Update: One of those liberal dudes has since posted on the matter: A rancid style of politics. I think he’s right about the convenience of Bennett’s announcement. Many thanks for your post, I/S.

What happened to Tuhoe

Children of the Mist: the struggle of the Tuhoe people

1866 – Crown seizes the most fertile Tuhoe land, cutting off their access to the coast.

1868 – Maori leader Te Kooti and his followers begin what historian Michael King called “the most effective guerrilla war ever waged in this country”. Te Kooti kills about 30 Europeans and at least 20 Maori men, women and children in raids on Poverty Bay settlements.

1869 to 1872 – Government unleashes a “scorched earth” policy against Tuhoe, who shelter Te Kooti and refuse to hand him over.

1872 – Tuhoe chiefs make a decision to close their land off from outsiders.

1896 – Premier Richard Seddon draws up the Urewera District Native Reserve Act, recognising Tuhoe’s autonomy.

1896 to 1901 – Twenty–three per cent of the Tuhoe population die from a combination of disease, extreme frosts, crop failures and famine.

1907 – Pacifist leader Rua Kenana establishes a “City of God” for around 600, deep within the Ureweras. Trade, agriculture, banking and mining were part of his plan.

1916 – Fifty–seven police constables arrest Kenana at Maungapohatu in the Ureweras. Kenana is unarmed but a gunfight ensues and two Tuhoe are killed. Kenana taken to Auckland and tried for sedition. He is found guilty of a “moral” resistance to arrest and sentenced to hard labour and 18 months’ imprisonment.

1921 – Crown imposes costs of building rural highways through Te Urewera on Tuhoe, who are forced to pay in land.

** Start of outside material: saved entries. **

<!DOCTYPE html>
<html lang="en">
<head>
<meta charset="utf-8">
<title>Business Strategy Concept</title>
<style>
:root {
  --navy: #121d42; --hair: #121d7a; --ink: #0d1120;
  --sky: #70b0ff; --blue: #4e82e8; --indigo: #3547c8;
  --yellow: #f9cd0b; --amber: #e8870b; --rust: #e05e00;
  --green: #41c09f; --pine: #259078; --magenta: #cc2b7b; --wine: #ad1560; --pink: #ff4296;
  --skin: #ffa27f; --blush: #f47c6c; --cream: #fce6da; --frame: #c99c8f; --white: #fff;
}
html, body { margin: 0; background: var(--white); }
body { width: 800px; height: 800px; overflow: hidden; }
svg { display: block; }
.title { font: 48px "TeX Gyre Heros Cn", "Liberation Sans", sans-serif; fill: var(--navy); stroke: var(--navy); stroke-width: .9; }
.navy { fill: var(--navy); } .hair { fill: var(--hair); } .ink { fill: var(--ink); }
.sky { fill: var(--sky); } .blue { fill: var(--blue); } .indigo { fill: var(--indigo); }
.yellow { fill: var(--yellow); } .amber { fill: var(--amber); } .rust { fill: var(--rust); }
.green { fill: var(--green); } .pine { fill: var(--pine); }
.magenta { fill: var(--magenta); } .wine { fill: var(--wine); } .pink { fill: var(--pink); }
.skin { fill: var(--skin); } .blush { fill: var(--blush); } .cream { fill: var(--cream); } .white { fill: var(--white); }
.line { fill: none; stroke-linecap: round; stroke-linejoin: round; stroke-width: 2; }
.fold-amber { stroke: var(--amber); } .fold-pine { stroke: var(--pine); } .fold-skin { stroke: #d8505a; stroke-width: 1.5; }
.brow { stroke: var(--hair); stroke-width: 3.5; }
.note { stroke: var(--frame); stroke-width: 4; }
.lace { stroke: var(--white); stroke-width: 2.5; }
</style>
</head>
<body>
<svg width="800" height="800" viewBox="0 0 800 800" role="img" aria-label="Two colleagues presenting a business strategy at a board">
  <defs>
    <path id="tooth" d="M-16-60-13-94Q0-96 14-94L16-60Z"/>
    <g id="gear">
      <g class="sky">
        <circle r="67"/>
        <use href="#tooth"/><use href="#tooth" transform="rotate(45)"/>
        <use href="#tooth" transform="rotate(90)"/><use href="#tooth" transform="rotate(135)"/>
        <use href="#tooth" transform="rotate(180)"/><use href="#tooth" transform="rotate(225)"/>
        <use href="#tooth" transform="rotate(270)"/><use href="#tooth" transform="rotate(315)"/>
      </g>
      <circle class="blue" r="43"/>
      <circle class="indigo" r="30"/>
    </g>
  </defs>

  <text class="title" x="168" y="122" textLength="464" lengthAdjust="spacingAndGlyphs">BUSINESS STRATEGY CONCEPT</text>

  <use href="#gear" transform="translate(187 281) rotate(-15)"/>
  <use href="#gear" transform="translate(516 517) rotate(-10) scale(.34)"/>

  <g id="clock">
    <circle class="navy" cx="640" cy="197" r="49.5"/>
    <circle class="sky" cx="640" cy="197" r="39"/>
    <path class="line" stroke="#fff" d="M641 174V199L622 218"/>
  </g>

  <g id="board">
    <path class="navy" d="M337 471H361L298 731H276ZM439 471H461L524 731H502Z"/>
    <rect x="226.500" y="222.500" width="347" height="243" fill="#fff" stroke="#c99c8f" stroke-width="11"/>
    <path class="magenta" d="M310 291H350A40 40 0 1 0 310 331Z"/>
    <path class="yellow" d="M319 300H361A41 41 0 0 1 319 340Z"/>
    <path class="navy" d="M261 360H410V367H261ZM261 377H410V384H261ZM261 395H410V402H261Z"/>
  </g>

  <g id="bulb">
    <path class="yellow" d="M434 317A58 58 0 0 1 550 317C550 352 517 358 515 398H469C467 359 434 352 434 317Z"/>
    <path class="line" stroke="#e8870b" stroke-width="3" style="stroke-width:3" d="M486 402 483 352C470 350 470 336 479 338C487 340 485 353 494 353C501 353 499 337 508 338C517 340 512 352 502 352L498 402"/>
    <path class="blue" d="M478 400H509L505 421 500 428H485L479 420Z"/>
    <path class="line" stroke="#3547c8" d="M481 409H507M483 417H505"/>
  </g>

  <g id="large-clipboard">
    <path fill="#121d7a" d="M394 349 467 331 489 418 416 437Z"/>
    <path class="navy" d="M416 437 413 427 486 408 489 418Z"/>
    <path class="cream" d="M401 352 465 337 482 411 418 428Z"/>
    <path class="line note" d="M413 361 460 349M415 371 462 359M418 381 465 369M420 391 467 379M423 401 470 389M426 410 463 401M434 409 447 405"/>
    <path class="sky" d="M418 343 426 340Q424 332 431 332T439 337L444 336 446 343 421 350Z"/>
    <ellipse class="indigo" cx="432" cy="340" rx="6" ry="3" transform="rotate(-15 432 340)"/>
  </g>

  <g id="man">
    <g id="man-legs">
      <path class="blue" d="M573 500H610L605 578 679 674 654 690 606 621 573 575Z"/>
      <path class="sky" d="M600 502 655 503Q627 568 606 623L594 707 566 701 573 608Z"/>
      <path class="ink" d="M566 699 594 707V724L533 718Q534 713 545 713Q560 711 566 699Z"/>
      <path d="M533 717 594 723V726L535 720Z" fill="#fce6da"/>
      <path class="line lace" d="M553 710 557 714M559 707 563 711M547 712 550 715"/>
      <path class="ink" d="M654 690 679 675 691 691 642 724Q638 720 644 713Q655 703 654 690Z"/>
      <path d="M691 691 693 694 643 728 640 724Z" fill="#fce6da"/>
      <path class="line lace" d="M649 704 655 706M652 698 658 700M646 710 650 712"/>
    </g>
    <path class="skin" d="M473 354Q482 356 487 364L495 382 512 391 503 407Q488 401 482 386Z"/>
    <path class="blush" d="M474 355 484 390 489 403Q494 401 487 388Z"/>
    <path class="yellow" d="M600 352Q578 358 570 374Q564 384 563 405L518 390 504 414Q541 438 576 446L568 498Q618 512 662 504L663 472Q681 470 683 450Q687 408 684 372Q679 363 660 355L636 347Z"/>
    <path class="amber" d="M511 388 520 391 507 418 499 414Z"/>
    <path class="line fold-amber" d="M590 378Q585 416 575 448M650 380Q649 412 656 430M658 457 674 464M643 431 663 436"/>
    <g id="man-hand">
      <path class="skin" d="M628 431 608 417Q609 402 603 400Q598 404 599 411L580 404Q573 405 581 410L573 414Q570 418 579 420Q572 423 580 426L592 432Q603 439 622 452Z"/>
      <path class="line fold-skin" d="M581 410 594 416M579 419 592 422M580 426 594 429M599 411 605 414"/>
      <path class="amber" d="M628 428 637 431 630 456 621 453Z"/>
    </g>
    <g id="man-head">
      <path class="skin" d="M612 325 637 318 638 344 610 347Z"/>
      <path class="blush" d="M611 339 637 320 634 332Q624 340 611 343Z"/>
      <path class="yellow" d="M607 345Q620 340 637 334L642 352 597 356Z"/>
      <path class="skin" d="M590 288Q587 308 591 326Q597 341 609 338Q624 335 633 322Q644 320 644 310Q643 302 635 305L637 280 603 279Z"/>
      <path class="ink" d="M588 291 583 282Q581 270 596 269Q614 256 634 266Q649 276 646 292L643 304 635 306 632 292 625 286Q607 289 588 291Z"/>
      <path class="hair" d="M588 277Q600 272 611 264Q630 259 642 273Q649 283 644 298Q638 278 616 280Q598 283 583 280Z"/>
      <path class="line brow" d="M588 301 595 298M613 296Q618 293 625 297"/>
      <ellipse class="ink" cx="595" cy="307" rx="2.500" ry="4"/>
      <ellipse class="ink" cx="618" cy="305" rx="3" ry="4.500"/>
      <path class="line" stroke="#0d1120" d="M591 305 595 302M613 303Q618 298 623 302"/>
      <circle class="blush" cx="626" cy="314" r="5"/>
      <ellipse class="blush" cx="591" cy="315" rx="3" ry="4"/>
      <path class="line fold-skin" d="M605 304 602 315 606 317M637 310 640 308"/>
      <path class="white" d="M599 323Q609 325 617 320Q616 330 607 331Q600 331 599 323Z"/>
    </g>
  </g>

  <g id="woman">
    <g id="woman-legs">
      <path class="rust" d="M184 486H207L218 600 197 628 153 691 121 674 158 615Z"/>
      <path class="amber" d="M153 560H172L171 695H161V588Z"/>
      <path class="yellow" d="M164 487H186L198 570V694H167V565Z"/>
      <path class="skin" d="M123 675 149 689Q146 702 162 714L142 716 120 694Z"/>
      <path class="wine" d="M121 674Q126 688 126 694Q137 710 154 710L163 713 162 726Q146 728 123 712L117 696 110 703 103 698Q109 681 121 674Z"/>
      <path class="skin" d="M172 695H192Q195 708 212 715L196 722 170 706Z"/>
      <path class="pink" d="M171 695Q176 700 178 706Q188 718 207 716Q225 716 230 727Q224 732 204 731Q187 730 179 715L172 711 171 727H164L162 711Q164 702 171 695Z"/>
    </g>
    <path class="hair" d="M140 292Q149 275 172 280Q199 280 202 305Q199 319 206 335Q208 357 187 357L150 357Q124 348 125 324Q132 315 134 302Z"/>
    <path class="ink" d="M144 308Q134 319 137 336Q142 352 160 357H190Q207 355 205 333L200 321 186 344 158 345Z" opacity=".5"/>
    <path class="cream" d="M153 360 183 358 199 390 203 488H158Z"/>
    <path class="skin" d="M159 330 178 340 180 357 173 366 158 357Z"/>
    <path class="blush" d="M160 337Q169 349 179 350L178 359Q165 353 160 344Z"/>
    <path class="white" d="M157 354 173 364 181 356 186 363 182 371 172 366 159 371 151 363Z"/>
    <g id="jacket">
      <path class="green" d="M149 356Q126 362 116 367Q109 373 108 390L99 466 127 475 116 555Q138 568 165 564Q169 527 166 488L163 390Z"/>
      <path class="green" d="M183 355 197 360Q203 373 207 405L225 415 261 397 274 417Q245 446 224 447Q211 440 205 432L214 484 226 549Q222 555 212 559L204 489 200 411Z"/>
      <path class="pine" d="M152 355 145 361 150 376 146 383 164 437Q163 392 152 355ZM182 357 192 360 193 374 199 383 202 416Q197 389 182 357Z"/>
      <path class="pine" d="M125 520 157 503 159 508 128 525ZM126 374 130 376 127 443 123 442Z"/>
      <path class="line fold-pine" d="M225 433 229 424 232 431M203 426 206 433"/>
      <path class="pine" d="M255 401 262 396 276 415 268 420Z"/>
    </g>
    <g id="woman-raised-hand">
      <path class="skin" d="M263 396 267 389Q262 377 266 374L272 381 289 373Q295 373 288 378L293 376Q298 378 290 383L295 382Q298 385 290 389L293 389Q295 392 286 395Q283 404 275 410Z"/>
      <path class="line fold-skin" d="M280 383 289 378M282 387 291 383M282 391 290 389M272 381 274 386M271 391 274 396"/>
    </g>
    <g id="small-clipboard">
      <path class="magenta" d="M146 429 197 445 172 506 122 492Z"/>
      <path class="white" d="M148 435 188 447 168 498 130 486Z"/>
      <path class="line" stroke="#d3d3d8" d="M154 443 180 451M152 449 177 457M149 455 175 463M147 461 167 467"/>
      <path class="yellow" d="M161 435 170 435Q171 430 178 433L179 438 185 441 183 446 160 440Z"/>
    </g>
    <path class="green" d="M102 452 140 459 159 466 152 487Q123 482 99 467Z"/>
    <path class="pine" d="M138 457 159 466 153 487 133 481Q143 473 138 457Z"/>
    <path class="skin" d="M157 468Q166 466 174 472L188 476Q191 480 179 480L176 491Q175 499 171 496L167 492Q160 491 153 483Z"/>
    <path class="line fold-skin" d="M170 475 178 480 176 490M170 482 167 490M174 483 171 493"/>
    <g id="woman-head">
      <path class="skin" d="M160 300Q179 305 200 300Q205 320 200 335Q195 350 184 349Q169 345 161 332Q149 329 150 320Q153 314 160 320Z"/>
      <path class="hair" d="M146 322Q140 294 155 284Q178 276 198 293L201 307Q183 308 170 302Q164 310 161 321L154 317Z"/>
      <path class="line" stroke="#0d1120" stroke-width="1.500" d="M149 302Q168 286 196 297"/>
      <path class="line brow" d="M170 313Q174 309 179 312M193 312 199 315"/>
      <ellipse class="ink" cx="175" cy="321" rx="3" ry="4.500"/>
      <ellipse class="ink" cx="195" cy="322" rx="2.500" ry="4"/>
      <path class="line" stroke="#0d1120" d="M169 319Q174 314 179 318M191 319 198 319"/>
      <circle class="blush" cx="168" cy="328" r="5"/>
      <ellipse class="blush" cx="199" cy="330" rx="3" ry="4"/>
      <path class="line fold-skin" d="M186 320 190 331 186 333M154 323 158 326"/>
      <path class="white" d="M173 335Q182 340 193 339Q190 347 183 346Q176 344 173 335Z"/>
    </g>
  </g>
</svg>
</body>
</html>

1922 – Urewera District Native Reserve Act is repealed.

1954 – Crown establishes Te Urewera National Park.